WORK REQUEST: Every entry should be returned unchanged, with the pictures omitted.

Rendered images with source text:
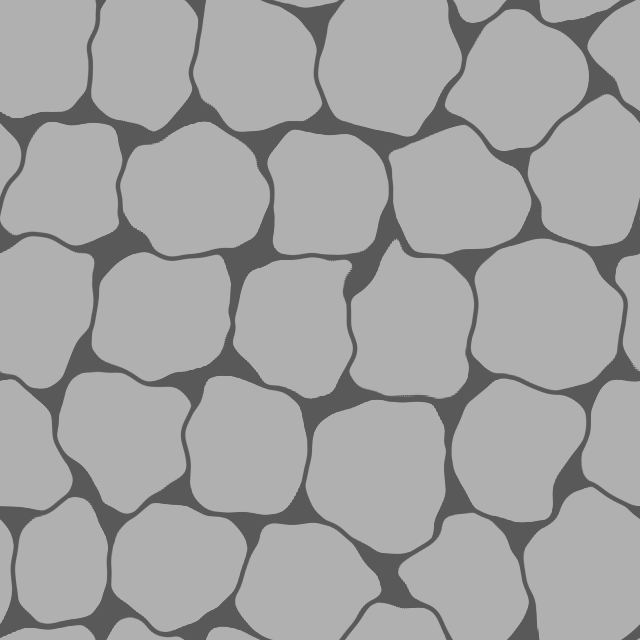
Reproduce this texture procedurally as a WebGL 2 fragment shader.

```glsl
#version 300 es
precision highp float;
// Flat grey cobblestones with thin wavy joints and filled, rounded corners.

uniform vec2 u_resolution;
out vec4 fragColor;

const float CELLS = 5.0;        // stones per canvas side; the pattern tiles
const float ROW_SHIFT = 0.4;    // sideways shift of each row, in cells
const float JITTER = 0.46;      // random spread of the stone centres
const float SIZE_SPREAD = 0.36; // difference in weight from small to large
const float JOINT = 0.0175;     // half width of a joint, in cells
const vec3 STONE = vec3(0.69);
const vec3 MORTAR = vec3(0.35);

// Three random values in 0..1 from a lattice point and a seed.
vec3 hash3(vec2 cell, float seed) {
    uvec3 v = uvec3(vec3(cell, seed)) * 1664525u + 1013904223u;
    v.x += v.y * v.z; v.y += v.z * v.x; v.z += v.x * v.y;
    v ^= v >> 16u;
    v.x += v.y * v.z; v.y += v.z * v.x; v.z += v.x * v.y;
    return vec3(v >> 8u) / 16777216.0;
}

// Periodic gradient noise.
float cornerNoise(vec2 cell, vec2 offset, float period, float seed) {
    float angle = 6.28319 * hash3(mod(cell, period), seed).x;
    return dot(vec2(cos(angle), sin(angle)), offset);
}

float gradientNoise(vec2 p, float period, float seed) {
    vec2 i = floor(p), f = p - i;
    vec2 u = f * f * f * (f * (f * 6.0 - 15.0) + 10.0);
    vec2 e = vec2(1.0, 0.0);
    float low = mix(cornerNoise(i, f, period, seed),
                    cornerNoise(i + e.xy, f - e.xy, period, seed), u.x);
    float high = mix(cornerNoise(i + e.yx, f - e.yx, period, seed),
                     cornerNoise(i + e.xx, f - e.xx, period, seed), u.x);
    return mix(low, high, u.y);
}

vec2 wobble(vec2 p, float frequency, float amplitude, float seed) {
    vec2 q = p * frequency;
    float period = CELLS * frequency;
    return amplitude * vec2(gradientNoise(q, period, seed),
                            gradientNoise(q, period, seed + 1.0));
}

// Centre (xy) and weight (z) of the stone with the given lattice index.
vec3 stoneSite(vec2 index) {
    float wraps = floor(index.y / CELLS);
    vec2 wrapped = mod(index + wraps * CELLS * vec2(ROW_SHIFT, -1.0), CELLS);
    vec3 rnd = hash3(floor(wrapped + 0.5), 11.0);
    vec2 centre = index + 0.5 + vec2(ROW_SHIFT * index.y, 0.0);
    return vec3(centre + JITTER * (rnd.xy - 0.5), SIZE_SPREAD * rnd.z);
}

float power(vec2 p, vec3 site) {
    vec2 d = p - site.xy;
    return dot(d, d) - site.z;
}

// Index of the stone whose weighted cell contains p.
vec2 owningStone(vec2 p) {
    vec2 best = vec2(0.0);
    float nearest = 1e5;
    for (int j = -1; j <= 1; j++) {
        float row = floor(p.y) + float(j);
        for (int i = -1; i <= 1; i++) {
            vec2 index = vec2(floor(p.x - ROW_SHIFT * row) + float(i), row);
            float d = power(p, stoneSite(index));
            if (d < nearest) {
                nearest = d;
                best = index;
            }
        }
    }
    return best;
}

// Distance to the cell border with rounded corners; dx and dy are the
// derivatives of the warped point, which keep the joint width even.
float roundedBorder(vec2 p, vec2 dx, vec2 dy) {
    vec2 index = owningStone(p);
    vec3 site = stoneSite(index);
    float radius = mix(0.17, 0.3, site.z / SIZE_SPREAD);
    float sum = 0.0;
    for (int j = -2; j <= 2; j++) {
        for (int i = -2; i <= 2; i++) {
            if (i == 0 && j == 0) continue;
            vec3 other = stoneSite(index + vec2(i, j));
            vec2 across = other.xy - site.xy;
            float stretch = length(vec2(dot(across, dx), dot(across, dy)));
            float edge = 0.5 * (power(p, other) - power(p, site)) / max(stretch, 0.01);
            float inset = max(radius - edge, 0.0);
            sum += inset * inset;
        }
    }
    return radius - sqrt(sum);
}

void main() {
    float pixel = CELLS / u_resolution.y;
    vec2 p = gl_FragCoord.xy * pixel;

    // Wavy outlines: one broad and one fine layer of warping.
    vec2 warped = p + wobble(p, 2.0, 0.17, 21.0) + wobble(p, 4.0, 0.045, 31.0);
    float border = roundedBorder(warped, dFdx(warped) / pixel, dFdy(warped) / pixel);

    float stone = smoothstep(-0.75 * pixel, 0.75 * pixel, border - JOINT);
    fragColor = vec4(mix(MORTAR, STONE, stone), 1.0);
}
```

EXERCISE OUTPUT:
Reproduce this texture procedurally as a WebGL 2 fragment shader.

```glsl
#version 300 es
precision highp float;
// Flat grey cobblestones with thin wavy joints and filled, rounded corners.

uniform vec2 u_resolution;
out vec4 fragColor;

const float CELLS = 5.0;        // stones per canvas side; the pattern tiles
const float ROW_SHIFT = 0.4;    // sideways shift of each row, in cells
const float JITTER = 0.46;      // random spread of the stone centres
const float SIZE_SPREAD = 0.36; // difference in weight from small to large
const float JOINT = 0.0175;     // half width of a joint, in cells
const vec3 STONE = vec3(0.69);
const vec3 MORTAR = vec3(0.35);

// Three random values in 0..1 from a lattice point and a seed.
vec3 hash3(vec2 cell, float seed) {
    uvec3 v = uvec3(vec3(cell, seed)) * 1664525u + 1013904223u;
    v.x += v.y * v.z; v.y += v.z * v.x; v.z += v.x * v.y;
    v ^= v >> 16u;
    v.x += v.y * v.z; v.y += v.z * v.x; v.z += v.x * v.y;
    return vec3(v >> 8u) / 16777216.0;
}

// Periodic gradient noise.
float cornerNoise(vec2 cell, vec2 offset, float period, float seed) {
    float angle = 6.28319 * hash3(mod(cell, period), seed).x;
    return dot(vec2(cos(angle), sin(angle)), offset);
}

float gradientNoise(vec2 p, float period, float seed) {
    vec2 i = floor(p), f = p - i;
    vec2 u = f * f * f * (f * (f * 6.0 - 15.0) + 10.0);
    vec2 e = vec2(1.0, 0.0);
    float low = mix(cornerNoise(i, f, period, seed),
                    cornerNoise(i + e.xy, f - e.xy, period, seed), u.x);
    float high = mix(cornerNoise(i + e.yx, f - e.yx, period, seed),
                     cornerNoise(i + e.xx, f - e.xx, period, seed), u.x);
    return mix(low, high, u.y);
}

vec2 wobble(vec2 p, float frequency, float amplitude, float seed) {
    vec2 q = p * frequency;
    float period = CELLS * frequency;
    return amplitude * vec2(gradientNoise(q, period, seed),
                            gradientNoise(q, period, seed + 1.0));
}

// Centre (xy) and weight (z) of the stone with the given lattice index.
vec3 stoneSite(vec2 index) {
    float wraps = floor(index.y / CELLS);
    vec2 wrapped = mod(index + wraps * CELLS * vec2(ROW_SHIFT, -1.0), CELLS);
    vec3 rnd = hash3(floor(wrapped + 0.5), 11.0);
    vec2 centre = index + 0.5 + vec2(ROW_SHIFT * index.y, 0.0);
    return vec3(centre + JITTER * (rnd.xy - 0.5), SIZE_SPREAD * rnd.z);
}

float power(vec2 p, vec3 site) {
    vec2 d = p - site.xy;
    return dot(d, d) - site.z;
}

// Index of the stone whose weighted cell contains p.
vec2 owningStone(vec2 p) {
    vec2 best = vec2(0.0);
    float nearest = 1e5;
    for (int j = -1; j <= 1; j++) {
        float row = floor(p.y) + float(j);
        for (int i = -1; i <= 1; i++) {
            vec2 index = vec2(floor(p.x - ROW_SHIFT * row) + float(i), row);
            float d = power(p, stoneSite(index));
            if (d < nearest) {
                nearest = d;
                best = index;
            }
        }
    }
    return best;
}

// Distance to the cell border with rounded corners; dx and dy are the
// derivatives of the warped point, which keep the joint width even.
float roundedBorder(vec2 p, vec2 dx, vec2 dy) {
    vec2 index = owningStone(p);
    vec3 site = stoneSite(index);
    float radius = mix(0.17, 0.3, site.z / SIZE_SPREAD);
    float sum = 0.0;
    for (int j = -2; j <= 2; j++) {
        for (int i = -2; i <= 2; i++) {
            if (i == 0 && j == 0) continue;
            vec3 other = stoneSite(index + vec2(i, j));
            vec2 across = other.xy - site.xy;
            float stretch = length(vec2(dot(across, dx), dot(across, dy)));
            float edge = 0.5 * (power(p, other) - power(p, site)) / max(stretch, 0.01);
            float inset = max(radius - edge, 0.0);
            sum += inset * inset;
        }
    }
    return radius - sqrt(sum);
}

void main() {
    float pixel = CELLS / u_resolution.y;
    vec2 p = gl_FragCoord.xy * pixel;

    // Wavy outlines: one broad and one fine layer of warping.
    vec2 warped = p + wobble(p, 2.0, 0.17, 21.0) + wobble(p, 4.0, 0.045, 31.0);
    float border = roundedBorder(warped, dFdx(warped) / pixel, dFdy(warped) / pixel);

    float stone = smoothstep(-0.75 * pixel, 0.75 * pixel, border - JOINT);
    fragColor = vec4(mix(MORTAR, STONE, stone), 1.0);
}
```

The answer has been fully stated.